The arrangement of the gears should be familiar to anyone working on German clocks made in the first quarter of the twentieth century
Bought on an online estate auction site earlier this year, servicing the movement is the subject of this post. Once the movement is serviced, the next step is to address dirt and grime on the case and see what I can do to improve the look of the dial although I am not very hopeful that I can do much to improve it.
For those unfamiliar with the HAC acronym, it stands for Hamburg American Clock Company, a well known German company acquired by Junghans in the late 1920s. It is otherwise known as Hamburg Amerikanische Uhrenfabrik or HAU. Kind of a strange name for a German clock company but that is how the original investors wanted it named.
I have a number of German clocks including familiar makers such as Junghans, Mauthe, Hermle, Jauch, Gufa, and Gustav Becker but this is the first HAC clock in my collection.
Assessment of the movement
It is a typical 14-day German time and count-wheel strike circa 1900 to 1910. It is a robust and almost industrial looking movement and perhaps made early in this series of movements.

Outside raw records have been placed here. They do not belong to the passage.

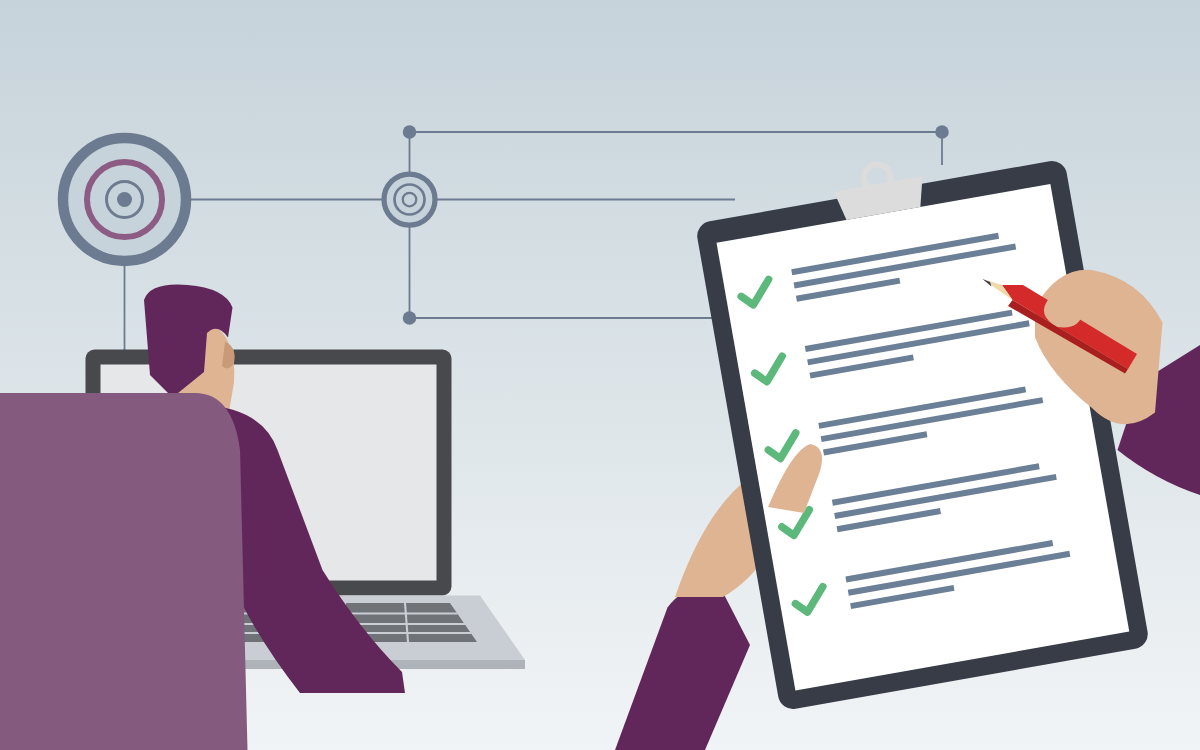
<!DOCTYPE html>
<html lang="en">
<head>
<meta charset="utf-8">
<title>Checklist Planning</title>
<style>
  :root {
    --sky-top: #c6d3da;
    --sky-bottom: #f1f4f6;
    --line-slate: #6c7b90;
    --ring-plum: #8c5c84;
    --suit-plum: #62275a;
    --suit-mauve: #845a7e;
    --skin: #dfb493;
    --skin-shade: #c99a78;
    --hair: #62275a;
    --laptop-frame: #48494d;
    --laptop-screen: #e6e7e9;
    --laptop-base: #c9ced4;
    --keys: #6f7378;
    --board: #373c47;
    --paper: #ffffff;
    --clip: #dcdcdc;
    --check: #5cb97b;
    --text-bar: #6b7f96;
    --pencil: #d42a2a;
    --pencil-dark: #a91e1e;
    --pencil-wood: #f0d9a8;
  }
  html, body { margin: 0; padding: 0; overflow: hidden; }
  body { width: 1200px; height: 750px; }
  .planning-scene { display: block; width: 1200px; height: 750px; }
</style>
</head>
<body>
<svg class="planning-scene" viewBox="0 0 800 500" xmlns="http://www.w3.org/2000/svg" role="img" aria-label="A person at a laptop beside a hand ticking off a checklist, with target icons linked by lines">
  <defs>
    <linearGradient id="sky" x1="0" y1="0" x2="0" y2="1">
      <stop offset="0" stop-color="var(--sky-top)"/>
      <stop offset="1" stop-color="var(--sky-bottom)"/>
    </linearGradient>
    <path id="tick" d="M0 8 L7 15 L20 0" fill="none" stroke="var(--check)" stroke-width="5" stroke-linecap="round" stroke-linejoin="round"/>
    <g id="text-block" stroke="var(--text-bar)" stroke-width="4" stroke-linecap="butt">
      <line x1="0" y1="0" x2="140" y2="0"/>
      <line x1="0" y1="9" x2="150" y2="9"/>
      <line x1="0" y1="18" x2="70" y2="18"/>
    </g>
  </defs>

  <rect class="backdrop" width="800" height="500" fill="url(#sky)"/>

  <g class="connector-lines" stroke="var(--line-slate)" stroke-width="1.2" fill="none">
    <line x1="83" y1="133" x2="490" y2="133"/>
    <line x1="83" y1="133" x2="83" y2="240"/>
    <line x1="273" y1="88" x2="273" y2="212"/>
    <line x1="273" y1="88" x2="628" y2="88"/>
    <line x1="273" y1="212" x2="480" y2="212"/>
    <line x1="628" y1="88" x2="628" y2="110"/>
  </g>
  <g class="connector-dots" fill="var(--line-slate)">
    <circle cx="273" cy="88" r="4.5"/>
    <circle cx="628" cy="88" r="4.5"/>
    <circle cx="273" cy="212" r="4.5"/>
  </g>

  <g class="target-large">
    <circle cx="83" cy="133" r="41" fill="var(--sky-top)" stroke="var(--line-slate)" stroke-width="7"/>
    <circle cx="83" cy="133" r="25" fill="none" stroke="var(--ring-plum)" stroke-width="4"/>
    <circle cx="83" cy="133" r="12" fill="none" stroke="var(--line-slate)" stroke-width="2"/>
    <circle cx="83" cy="133" r="5" fill="var(--line-slate)"/>
  </g>
  <g class="target-small">
    <circle cx="273" cy="133" r="17" fill="var(--sky-top)" stroke="var(--line-slate)" stroke-width="3.5"/>
    <circle cx="273" cy="133" r="10" fill="none" stroke="var(--line-slate)" stroke-width="1.8"/>
    <circle cx="273" cy="133" r="4.5" fill="none" stroke="var(--line-slate)" stroke-width="1.5"/>
  </g>

  <g class="laptop">
    <rect x="57" y="233" width="244" height="164" rx="6" fill="var(--laptop-frame)"/>
    <rect x="67" y="243" width="224" height="144" fill="var(--laptop-screen)"/>
    <path d="M40 397 H320 L350 440 H40 Z" fill="var(--laptop-base)"/>
    <path d="M40 440 H350 V446 H40 Z" fill="#aeb3b9"/>
    <path d="M150 402 H300 L318 428 H150 Z" fill="var(--keys)"/>
    <g stroke="var(--laptop-base)" stroke-width="1.4">
      <line x1="150" y1="409" x2="305" y2="409"/>
      <line x1="150" y1="416" x2="310" y2="416"/>
      <line x1="150" y1="422" x2="314" y2="422"/>
      <line x1="190" y1="402" x2="190" y2="428"/>
      <line x1="230" y1="402" x2="230" y2="428"/>
      <line x1="270" y1="402" x2="272" y2="428"/>
    </g>
  </g>

  <g class="person-at-laptop">
    <path d="M140 215 Q158 225 156 255 L150 290 L120 290 L118 240 Z" fill="var(--skin)"/>
    <path d="M150 228 q8 3 6 14 q-4 6 -8 2 Z" fill="var(--skin-shade)"/>
    <path d="M96 200 Q100 188 125 190 Q150 192 155 205 L152 225 Q145 215 138 222 L136 248 L115 265 L100 250 Z" fill="var(--hair)"/>
    <path d="M60 300 Q80 268 135 270 Q175 272 185 300 L215 380 Q240 420 268 448 L270 462 L200 462 Q175 430 160 400 L160 500 L40 500 Z" fill="var(--suit-plum)"/>
    <path d="M0 262 H130 Q155 262 160 300 L165 500 H0 Z" fill="var(--suit-mauve)"/>
  </g>

  <g class="holding-arm">
    <path d="M410 500 L445 405 Q460 385 482 395 L500 430 L470 500 Z" fill="var(--suit-plum)"/>
    <path d="M450 398 Q470 340 500 318 Q522 300 540 310 Q552 322 540 338 L518 350 Q512 380 482 398 Z" fill="var(--skin)"/>
  </g>

  <g class="clipboard" transform="rotate(-10 615 290)">
    <rect x="490" y="125" width="250" height="330" rx="10" fill="var(--board)"/>
    <rect x="502" y="140" width="226" height="303" fill="var(--paper)"/>
    <path d="M585 120 H645 L640 140 H590 Z" fill="var(--clip)"/>
    <circle cx="615" cy="116" r="9" fill="none" stroke="var(--clip)" stroke-width="4"/>
    <use href="#tick" x="512" y="170"/>
    <use href="#tick" x="512" y="222"/>
    <use href="#tick" x="512" y="274"/>
    <use href="#tick" x="512" y="326"/>
    <use href="#tick" x="512" y="378"/>
    <use href="#text-block" x="548" y="168"/>
    <use href="#text-block" x="548" y="220"/>
    <use href="#text-block" x="548" y="272"/>
    <use href="#text-block" x="548" y="324"/>
    <use href="#text-block" x="548" y="376"/>
  </g>

  <g class="holding-thumb">
    <path d="M512 338 Q528 300 540 296 Q552 298 546 316 L536 342 Z" fill="var(--skin)"/>
  </g>

  <g class="writing-arm">
    <path d="M800 230 L800 330 Q770 320 745 300 L760 255 Z" fill="var(--suit-plum)"/>
    <path d="M690 205 Q705 178 728 180 Q760 186 775 215 L770 275 Q748 292 728 272 Q700 250 690 225 Z" fill="var(--skin)"/>
    <g class="pencil">
      <path d="M668 190 L682 190 L758 236 L752 246 L675 200 Z" fill="var(--pencil)"/>
      <path d="M675 200 L752 246 L750 249 L672 204 Z" fill="var(--pencil-dark)"/>
      <path d="M655 186 L668 190 L675 200 Z" fill="var(--pencil-wood)"/>
      <path d="M655 186 L660 188 L661 191 Z" fill="var(--board)"/>
    </g>
    <path d="M700 198 Q690 210 705 218 Q720 220 722 208" fill="var(--skin)"/>
  </g>
</svg>
</body>
</html>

It could be the type #21 although I can find nothing to confirm it.
The arrangement of the gears should be familiar to anyone working on German clocks made in the first quarter of the twentieth century. This movement has slightly thicker plates, no cutouts, and no extraneous holes and looks sturdy.
It has been worked on in the past, the strike side mainspring having been replaced at some point in the clock’s life. The time side has the HAC cross arrows stamped on the mainspring and appears to be original.
It doesn’t look as though there were issues at the time when the mainspring was replaced, no punch marks around the pivot holes or new bushings, for example, but there are wear issues now and that is to be expected in a 100+ year old clock movement.
In total the movement required 9 bushings, 6 on the strike side and 3 on the time side; 4 on the backplate, and 5 on the front plate. A couple of pivot holes are questionable and exhibit some wear and out of an abundance of caution I bushed them and why not while I have the movement apart. As expected there is more wear on the lower parts of the trains.
The bushing work went as expected. Some of the pivots are quite small and required 2.50mm OD bushings which I don’t often use but have plenty of them in my supply.
Ultrasonic cleaning did not do much to brighten up the brass plates, but to me aesthetics is unimportant. My goal, as always, is simply to have a properly serviced movement that runs well.
Assembly and testing
The movement was assembled and oiled. Both the strike and the time side are running well. There were no particular problems setting up the strike side other than a couple of attempts setting up warning before I got it right.
It continued to run well during the next couple of weeks.
It is a 14-day movement but I find with these German movements that winding them once per week ensures more accurate timekeeping.